The Guanche language

After the conquest of the Canaries, Spanish became the official language, but the aborigines who had populated the archipelago until then spoke a language of their own. The Guanche tongue is sometimes referred to as Canarian Berber or Island Amazigh, given that research has shown that it stemmed from the languages spoken by the Berber peoples in the north of Africa. The language is now extinct and lives on only in certain names of people, towns and regions, although it is believed to have been used by small communities up until as late as the 19th century.

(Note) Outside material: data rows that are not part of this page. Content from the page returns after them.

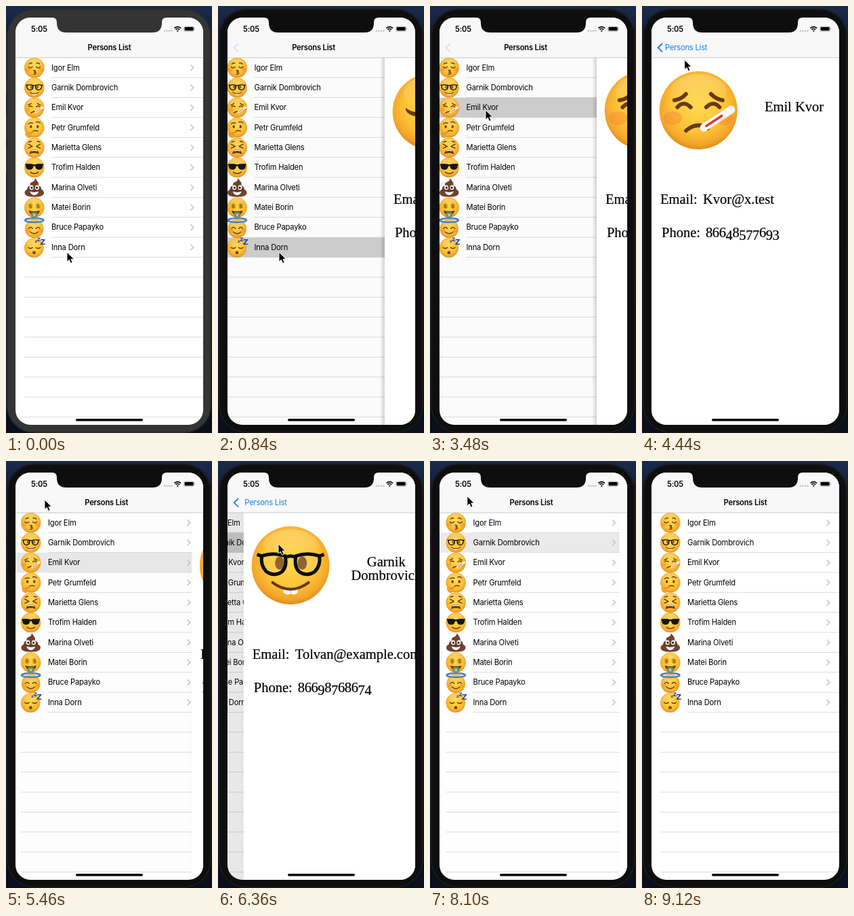
Animation of 304x628 px, one loop 9.18 s. Source, as an HTML page:

```html
<!DOCTYPE html>
<html lang="en">
<head>
<meta charset="utf-8">
<title>Persons List</title>
<style>
  html, body { margin: 0; width: 100%; height: 100%; overflow: hidden; background: #0c1322; }
  svg#stage { display: block; width: 100vw; height: 100vh; }
  text { font: 400 11.2px Inter, "Liberation Sans", sans-serif; letter-spacing: -.2px; }
  .bold { font-weight: 600; }
  .serif text { font: 20.5px "Liberation Serif", serif; letter-spacing: 0; stroke: #000; stroke-width: .2; }
  .serif .figures { letter-spacing: -.4px; }
  .serif .low { font-size: 15px; letter-spacing: 2px; }
  .serif .glyph text { stroke: none; }
  .glyph text { font: 700 20px "DejaVu Sans", sans-serif; letter-spacing: 0; }
  .line { fill: none; stroke: #68391a; stroke-width: 5; stroke-linecap: round; stroke-linejoin: round; }
</style>
</head>
<body>
<svg id="stage" viewBox="0 0 304 628">
  <defs>
    <radialGradient id="skin" cx=".5" cy=".43" r=".58">
      <stop offset="0" stop-color="#ffd94f"/><stop offset=".6" stop-color="#fcc337"/>
      <stop offset=".86" stop-color="#f3a62a"/><stop offset="1" stop-color="#de881a"/>
    </radialGradient>
    <linearGradient id="shine" x2="0" y2="1">
      <stop offset="0" stop-color="#fff" stop-opacity=".22"/><stop offset="1" stop-color="#fff" stop-opacity="0"/>
    </linearGradient>
    <linearGradient id="edge"><stop offset="0" stop-opacity="0"/><stop offset="1" stop-opacity=".2"/></linearGradient>
    <linearGradient id="desk" x2="0" y2="1">
      <stop offset="0" stop-color="#1b2b4c"/><stop offset=".08" stop-color="#121b30"/><stop offset="1" stop-color="#0a0f1b"/>
    </linearGradient>
    <clipPath id="screen"><rect x="14" y="17" width="277" height="599" rx="22"/></clipPath>
  </defs>

  <rect width="304" height="628" fill="url(#desk)"/>
  <g class="bezel">
    <rect x="0" y="107" width="4" height="19"/><rect x="0" y="159" width="4" height="36"/>
    <rect x="0" y="208" width="4" height="36"/>
    <rect x="1" y="4" width="302" height="624" rx="41"/>
  </g>
  <rect x="2" y="5" width="300" height="622" rx="40" fill="none" stroke="#262626" stroke-width="1"/>

  <g clip-path="url(#screen)">
    <rect x="14" y="17" width="277" height="599" fill="#fff"/>
    <g id="list"></g>
    <rect id="dim" x="14" y="76" width="277" height="540"/>
    <g id="detail">
      <rect id="shadow" x="-7" y="76" width="7" height="540" fill="url(#edge)"/>
      <rect y="76" width="290" height="540" fill="#fff"/>
      <g id="cards" class="serif"></g>
    </g>
    <rect x="14" y="17" width="277" height="59" fill="#f8f8f8"/>
    <rect x="14" y="75.7" width="277" height=".7" fill="#b2b2b2"/>
    <text id="title" class="bold" x="152.5" y="65.4" text-anchor="middle">Persons List</text>
    <path id="back" d="M30 55l-6.3 6.3 6.3 6.3" fill="none" stroke="#1a7ce8" stroke-width="2"/>
    <text id="label" y="65.4">Persons List</text>
    <text class="bold" x="37" y="37.6">5:05</text>
    <g fill="#b9b9b9">
      <circle cx="234" cy="36.6" r="1.2"/><circle cx="237.5" cy="36.6" r="1.2"/>
      <circle cx="241" cy="36.6" r="1.2"/><circle cx="244.5" cy="36.6" r="1.2"/>
    </g>
    <g fill="none" stroke="#000" stroke-width="1.6">
      <path d="M248.5 32.6q4.8-4 9.6 0M250.3 34.7q3-2.4 6 0"/><path d="M252.2 36.6h2.2"/>
    </g>
    <rect x="262.6" y="30.1" width="15" height="7.2" rx="2" fill="none" stroke="#999" stroke-width=".7"/>
    <rect x="263.6" y="31.1" width="13" height="5.2" rx="1.2"/><path d="M278.4 32.4q1.5 1.3 0 2.6z" fill="#777"/>
  </g>
  <path class="bezel" d="M68 16v1q7 0 7 7v1q0 14 14 14h127q14 0 14-14v-1q0-7 7-7v-1z"/>
  <rect x="103" y="607" width="99" height="3.4" rx="1.7"/>
  <path id="cursor" d="M0 0v14.2l3.3-3 2.2 5.2 2.6-1.1-2.2-5.1h4.4z" fill="#000" stroke="#fff" stroke-width=".9"/>
</svg>
<script>
const LOOP = 9180, STEP = 60, ROW = 29.37, TOP = 76, WIDTH = 277;
const $ = id => document.getElementById(id);
const clamp = v => Math.max(0, Math.min(1, v));

const line = (d, extra = '') => `<path class="line" d="${d}" ${extra}/>`;
const shape = (d, fill) => `<path d="${d}" fill="${fill}"/>`;
const oval = (x, y, rx, ry, fill) => `<ellipse cx="${x}" cy="${y}" rx="${rx}" ry="${ry}" fill="${fill}"/>`;
const glyph = (s, x, y, size, fill) =>
  `<text x="${x}" y="${y}" text-anchor="middle" fill="${fill}" style="font-size:${size}px">${s}</text>`;
const brown = '#68391a';
const head = oval(50, 50, 50, 50, 'url(#skin)') + oval(50, 25, 36, 21, 'url(#shine)');
const eyes = (y = 44) => oval(33, y, 5.5, 7.5, brown) + oval(67, y, 5.5, 7.5, brown);
const blush = oval(17, 60, 12, 9, '#f47d3566') + oval(83, 60, 12, 9, '#f47d3566');

const faces = {
  kiss: head + blush + line('M20 46q10 10 21 0M59 46q11 10 21 0M24 31q7-6 14-4M62 27q8-2 14 4')
    + line('M46 63q14 0 8 7q-3 2-5 2q13 1 7 8q-3 3-9 2'),
  nerd: head
    + oval(36, 47, 6, 8.5, '#85531b') + oval(65, 47, 6, 8.5, '#85531b')
    + `<g fill="#ffffff18" stroke="#0d0d0d" stroke-width="4.4">
        <path d="M13 38q15-5 30 0q3 13-4 20q-10 7-20 0q-8-8-6-20zM57 38q15-5 30 0q2 12-6 20q-10 7-20 0q-7-7-4-20z"/>
        <path d="M7 36l8 3M93 36l-8 3M43 40q7-4 14 0" fill="none"/></g>`
    + shape('M41 80h18v5q-4 4-9 1q-5 3-9-1z', '#fff') + line('M50 80v6', 'style="stroke:#ccc;stroke-width:1"')
    + line('M27 72q23 17 46 0', 'style="stroke-width:3.6"'),
  fever: head + blush + line('M23 46q8-9 17 0M60 46q9-9 17 0M19 37q9-1 15-8M66 29q7 7 15 8')
    + line('M34 76q14-12 28-3')
    + line('M57 72L92 49', 'style="stroke:#f5f8fb;stroke-width:10"')
    + line('M60 70L80 57', 'style="stroke:#d93636;stroke-width:3"'),
  think: head + eyes(45) + line('M21 31q10-8 21-3M59 23q11-5 20 4M43 68q11-6 24-1')
    + shape('M4 78q8-10 16-4l26-7q8 0 4 7l-17 8q10 10-4 19q-22 4-25-23z', '#f2a32b')
    + line('M23 80l24-9', 'style="stroke:#cd7a17;stroke-width:2"'),
  tired: head + line('M20 33l20 11-20 9M80 33L60 44l20 9M22 22l13-3M78 22l-13-3')
    + shape('M26 82q2-23 24-23t24 23q-24-9-48 0z', brown) + shape('M34 65q16-8 32 0l-2 4q-14-5-28 0z', '#fff'),
  cool: head + shape('M3 33q23-5 47 2q24-7 47-2l-4 8q-2 20-20 20q-16 0-19-18h-8q-3 18-19 18q-18 0-20-20z', '#151515')
    + line('M31 73q19 15 39 0'),
  pile: shape('M53 4q2 13-13 18q-16 6-9 19q-18 3-16 18q-15 5-13 20q3 18 48 18t48-18q2-15-13-20q2-15-16-18q6-10-1-19q-4-4-6-8q-3-8-9-10z', '#70442f')
    + line('M31 42q22 8 38-2M17 61q34 11 66-1', 'style="stroke:#502d20;stroke-width:3"')
    + oval(36, 50, 10, 12, '#fff') + oval(64, 50, 10, 12, '#fff') + oval(37, 51, 5, 6, '#111') + oval(63, 51, 5, 6, '#111')
    + shape('M28 70q22 7 44 0q-6 18-22 18t-22-18z', '#fff'),
  money: head + oval(31, 42, 15, 16, '#f1b52c') + oval(69, 42, 15, 16, '#f1b52c')
    + glyph('$', 31, 52, 27, '#7d6418') + glyph('$', 69, 52, 27, '#7d6418')
    + shape('M22 65q28 9 56 0q-5 23-28 23t-28-23z', brown) + shape('M36 73h28l3 25H33z', '#6b9370')
    + oval(50, 87, 6, 7, '#b7d2b1'),
  halo: `<g transform="translate(3 9) scale(.94)">${head + blush + line('M20 49q11-13 21 0M59 49q10-13 21 0M29 67q21 18 42 0')}</g>
    <ellipse cx="50" cy="14" rx="46" ry="10" fill="none" stroke="#2560a8" stroke-width="8"/>
    <ellipse cx="50" cy="14" rx="46" ry="10" fill="none" stroke="#7fbcf0" stroke-width="2.5"/>`,
  sleep: `<g transform="translate(0 3) scale(.97)">${head}</g>`
    + shape('M17 47q13 10 27 0q1 3-2 6q-11 9-23 0q-3-3-2-6zM55 47q13 10 27 0q1 3-2 6q-11 9-23 0q-3-3-2-6z', brown)
    + oval(49, 76, 8, 8, brown) + oval(49, 78, 5, 4, '#8b4a22')
    + glyph('z', 58, 26, 20, '#27478f') + glyph('Z', 73, 19, 25, '#27478f') + glyph('Z', 92, 35, 37, '#27478f')
};
const emoji = (kind, x, y, size) =>
  `<g class="glyph" transform="translate(${x} ${y}) scale(${size / 100})">${faces[kind]}</g>`;

const people = [
  ['Igor Elm', 'kiss'], ['Garnik Dombrovich', 'nerd'], ['Emil Kvor', 'fever'], ['Petr Grumfeld', 'think'],
  ['Marietta Glens', 'tired'], ['Trofim Halden', 'cool'], ['Marina Olveti', 'pile'], ['Matei Borin', 'money'],
  ['Bruce Papayko', 'halo'], ['Inna Dorn', 'sleep']
];
const visits = [
  { row: 9, push: 780, pop: 2490, name: ['Inna Dorn'], email: 'Dor@v.test', phone: '86904448577' },
  { row: 2, push: 3420, pop: 5085, name: ['Emil Kvor'], email: 'Kvor@x.test', phone: '86648577693' },
  { row: 1, push: 6020, pop: 7687, name: ['Garnik', 'Dombrovich'], email: 'Tolvan@example.com', phone: '86698768674' }
];

// Text figures: 0-2 at x-height, some digits hanging below the baseline.
function figures(number) {
  let shift = 0;
  return [...number].map(d => {
    const want = '34579'.includes(d) ? 4.2 : 0, dy = want - shift;
    shift = want;
    return `<tspan dy="${dy}"${'012'.includes(d) ? ' class="low"' : ''}>${d}</tspan>`;
  }).join('');
}

const rule = (x, i) => `<rect x="${x}" y="${TOP + ROW * i - .6}" width="${291 - x}" height=".8" fill="#d4d4d6"/>`;
let rows = '';
for (let i = 1; i <= 18; i++) rows += rule(i <= people.length ? 67 : 27, i);
rows += `<rect id="mark" x="14" width="${WIDTH}" height="${ROW}" fill="#cfcfcf"/>`;
people.forEach(([name, kind], i) => {
  const y = TOP + ROW * i;
  rows += emoji(kind, 27, y, 29.5) + `<text x="67" y="${y + 18.5}">${name}</text>`
    + `<path d="M272.5 ${y + 10.4}l4.3 4.3-4.3 4.3" fill="none" stroke="#c2c2c6" stroke-width="1.4"/>`;
});
$('list').innerHTML = rows;

$('cards').innerHTML = visits.map(v => `<g>
  ${emoji(people[v.row][1], 11.8, 96, 115)}
  ${v.name.map((s, i) => `<text x="210.5" y="${155 + 20 * i}" text-anchor="middle">${s}</text>`).join('')}
  <text x="13" y="290.5">Email:</text><text x="76" y="290.5">${v.email}</text>
  <text x="15" y="339.5">Phone:</text><text class="figures" x="80" y="339.5">${figures(v.phone)}</text></g>`).join('');
const cards = [...$('cards').children], bezels = document.querySelectorAll('.bezel');

// Critically damped spring from 0 to 1.
function spring(ms) {
  if (ms <= 0) return 0;
  const w = ms * .012, p = 1 - (1 + w) * Math.exp(-w);
  return p > .997 ? 1 : p;
}

// time, x, y of the pointer tip
const path = [
  [0, 90, 362], [1020, 90, 362], [2040, 47, 59], [2640, 47, 59], [3240, 82, 153], [3780, 82, 153],
  [4740, 57, 57], [5480, 57, 57], [5940, 89, 122], [6480, 89, 122], [7320, 53, 59], [7980, 53, 59], [8640, 75, -24], [LOOP, 75, -24]
];
function pointer(t) {
  const i = path.findIndex(k => k[0] > t), [t0, x0, y0] = path[i - 1], [t1, x1, y1] = path[i];
  const u = (t - t0) / (t1 - t0), e = u * u * (3 - 2 * u);
  return [x0 + (x1 - x0) * e, y0 + (y1 - y0) * e];
}

function draw(t) {
  let current = 0;
  visits.forEach((v, i) => { if (t >= v.push - 60) current = i; });
  const v = visits[current], popping = t >= v.pop;
  const p = popping ? 1 - spring(t - v.pop) : spring(t - v.push);

  cards.forEach((c, i) => c.setAttribute('display', i === current ? 'inline' : 'none'));
  $('list').setAttribute('transform', `translate(${-83 * p} 0)`);
  $('detail').setAttribute('transform', `translate(${291 - WIDTH * p} 0)`);
  $('detail').setAttribute('display', p > 0 ? 'inline' : 'none');
  $('shadow').setAttribute('opacity', popping ? p : 1 - p);
  $('dim').setAttribute('opacity', .1 * p);
  $('mark').setAttribute('y', TOP + ROW * v.row);
  $('mark').setAttribute('opacity', t < v.push - 60 ? 0 : popping ? clamp(1 - (t - v.pop) / 700) : 1);

  $('title').setAttribute('transform', `translate(${-70 * p} 0)`);
  $('title').setAttribute('opacity', clamp(1.3 - 1.6 * p));
  $('label').setAttribute('x', 34 + 62 * (1 - p));
  $('label').setAttribute('fill', popping ? '#7b8288' : '#1a7ce8');
  $('label').setAttribute('opacity', clamp((p - .4) / .45) * (popping ? .35 : 1));
  $('back').setAttribute('opacity', p * (popping ? .45 : 1));

  bezels.forEach(b => b.setAttribute('fill', t < 480 ? '#343434' : '#0e0e0e'));
  $('cursor').setAttribute('transform', `translate(${pointer(t)})`);
}

const start = performance.now();
function tick() {
  const t = Math.max(0, performance.now() - start) % LOOP;
  draw(Math.floor(t / STEP) * STEP);
  requestAnimationFrame(tick);
}
tick();
</script>
</body>
</html>
```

There are stone engravings dating from that century that feature symbols which resemble the African Tifinagh alphabet, which are preserved as archaeological gems.